» Exercise brief
Work out how many lines of the records hold the string "fade", and reply with that number alone.

» Task data

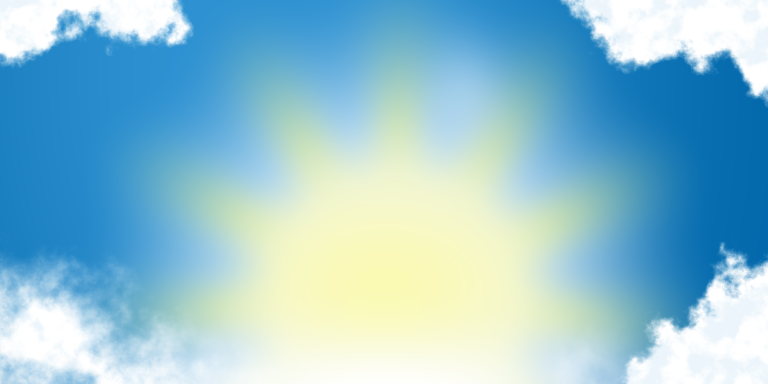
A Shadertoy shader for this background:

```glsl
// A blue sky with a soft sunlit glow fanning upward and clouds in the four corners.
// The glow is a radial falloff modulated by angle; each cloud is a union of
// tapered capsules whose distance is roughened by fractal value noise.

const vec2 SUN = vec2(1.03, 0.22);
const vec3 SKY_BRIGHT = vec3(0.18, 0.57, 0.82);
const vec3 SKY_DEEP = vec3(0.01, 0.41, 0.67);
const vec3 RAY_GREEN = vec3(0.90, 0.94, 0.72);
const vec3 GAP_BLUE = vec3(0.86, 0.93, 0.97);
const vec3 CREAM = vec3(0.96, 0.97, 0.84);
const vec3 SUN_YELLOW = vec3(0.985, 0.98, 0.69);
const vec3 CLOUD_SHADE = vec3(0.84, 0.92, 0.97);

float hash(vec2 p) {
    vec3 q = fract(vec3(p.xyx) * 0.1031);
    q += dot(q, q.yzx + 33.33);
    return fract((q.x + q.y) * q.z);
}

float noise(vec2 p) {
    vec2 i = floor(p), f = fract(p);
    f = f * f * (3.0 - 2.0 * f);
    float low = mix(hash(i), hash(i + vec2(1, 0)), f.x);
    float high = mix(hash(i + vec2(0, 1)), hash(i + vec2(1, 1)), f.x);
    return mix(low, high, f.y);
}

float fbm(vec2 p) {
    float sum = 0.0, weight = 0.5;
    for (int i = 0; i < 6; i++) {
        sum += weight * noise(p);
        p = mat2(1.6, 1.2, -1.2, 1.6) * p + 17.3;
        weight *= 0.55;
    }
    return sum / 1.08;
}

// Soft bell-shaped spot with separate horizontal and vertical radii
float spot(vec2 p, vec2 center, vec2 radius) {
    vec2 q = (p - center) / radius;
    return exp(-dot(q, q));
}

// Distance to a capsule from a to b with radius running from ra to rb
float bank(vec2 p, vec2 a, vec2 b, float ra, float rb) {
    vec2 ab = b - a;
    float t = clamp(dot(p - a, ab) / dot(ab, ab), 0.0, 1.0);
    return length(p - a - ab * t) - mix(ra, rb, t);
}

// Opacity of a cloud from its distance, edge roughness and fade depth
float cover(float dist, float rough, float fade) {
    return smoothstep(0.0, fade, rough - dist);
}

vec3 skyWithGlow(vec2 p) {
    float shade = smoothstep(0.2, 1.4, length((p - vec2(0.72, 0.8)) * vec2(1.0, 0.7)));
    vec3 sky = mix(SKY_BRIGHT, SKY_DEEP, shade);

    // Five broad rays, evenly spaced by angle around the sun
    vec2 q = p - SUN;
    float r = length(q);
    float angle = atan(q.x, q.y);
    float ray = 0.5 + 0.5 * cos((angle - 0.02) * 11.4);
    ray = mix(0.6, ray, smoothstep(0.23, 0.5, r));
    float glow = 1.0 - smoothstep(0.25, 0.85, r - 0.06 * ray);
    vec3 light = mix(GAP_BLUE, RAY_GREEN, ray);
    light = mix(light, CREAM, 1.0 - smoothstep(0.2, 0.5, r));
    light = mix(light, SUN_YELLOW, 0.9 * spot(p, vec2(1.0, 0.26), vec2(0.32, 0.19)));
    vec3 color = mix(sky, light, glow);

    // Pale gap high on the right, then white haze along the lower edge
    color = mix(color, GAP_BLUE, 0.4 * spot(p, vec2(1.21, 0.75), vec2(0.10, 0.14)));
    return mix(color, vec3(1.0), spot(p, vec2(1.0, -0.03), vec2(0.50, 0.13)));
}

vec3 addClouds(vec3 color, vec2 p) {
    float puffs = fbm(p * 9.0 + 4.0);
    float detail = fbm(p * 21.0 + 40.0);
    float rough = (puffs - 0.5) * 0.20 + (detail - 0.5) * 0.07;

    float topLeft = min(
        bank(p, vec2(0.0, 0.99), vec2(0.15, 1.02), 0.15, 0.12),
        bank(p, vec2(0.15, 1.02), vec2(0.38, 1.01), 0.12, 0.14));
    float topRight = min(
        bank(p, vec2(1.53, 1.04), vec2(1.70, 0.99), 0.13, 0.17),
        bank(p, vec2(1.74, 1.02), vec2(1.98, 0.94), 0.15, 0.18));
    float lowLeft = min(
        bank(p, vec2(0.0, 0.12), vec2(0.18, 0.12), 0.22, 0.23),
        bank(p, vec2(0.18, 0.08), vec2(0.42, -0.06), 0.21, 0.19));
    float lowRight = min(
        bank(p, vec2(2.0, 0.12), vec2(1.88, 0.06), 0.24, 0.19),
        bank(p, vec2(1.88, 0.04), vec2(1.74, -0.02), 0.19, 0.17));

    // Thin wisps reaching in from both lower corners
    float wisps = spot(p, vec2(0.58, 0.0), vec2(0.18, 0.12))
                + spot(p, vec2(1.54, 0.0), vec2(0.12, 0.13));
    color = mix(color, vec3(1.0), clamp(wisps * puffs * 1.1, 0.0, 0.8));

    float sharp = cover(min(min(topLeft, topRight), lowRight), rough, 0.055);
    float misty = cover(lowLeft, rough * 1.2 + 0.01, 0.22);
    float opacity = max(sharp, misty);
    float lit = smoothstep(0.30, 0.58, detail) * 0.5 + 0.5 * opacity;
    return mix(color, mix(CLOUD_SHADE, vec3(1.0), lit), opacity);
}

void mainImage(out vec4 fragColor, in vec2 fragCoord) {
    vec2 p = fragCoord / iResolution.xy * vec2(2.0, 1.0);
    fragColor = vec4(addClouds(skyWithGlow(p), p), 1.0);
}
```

» Exercise answer
3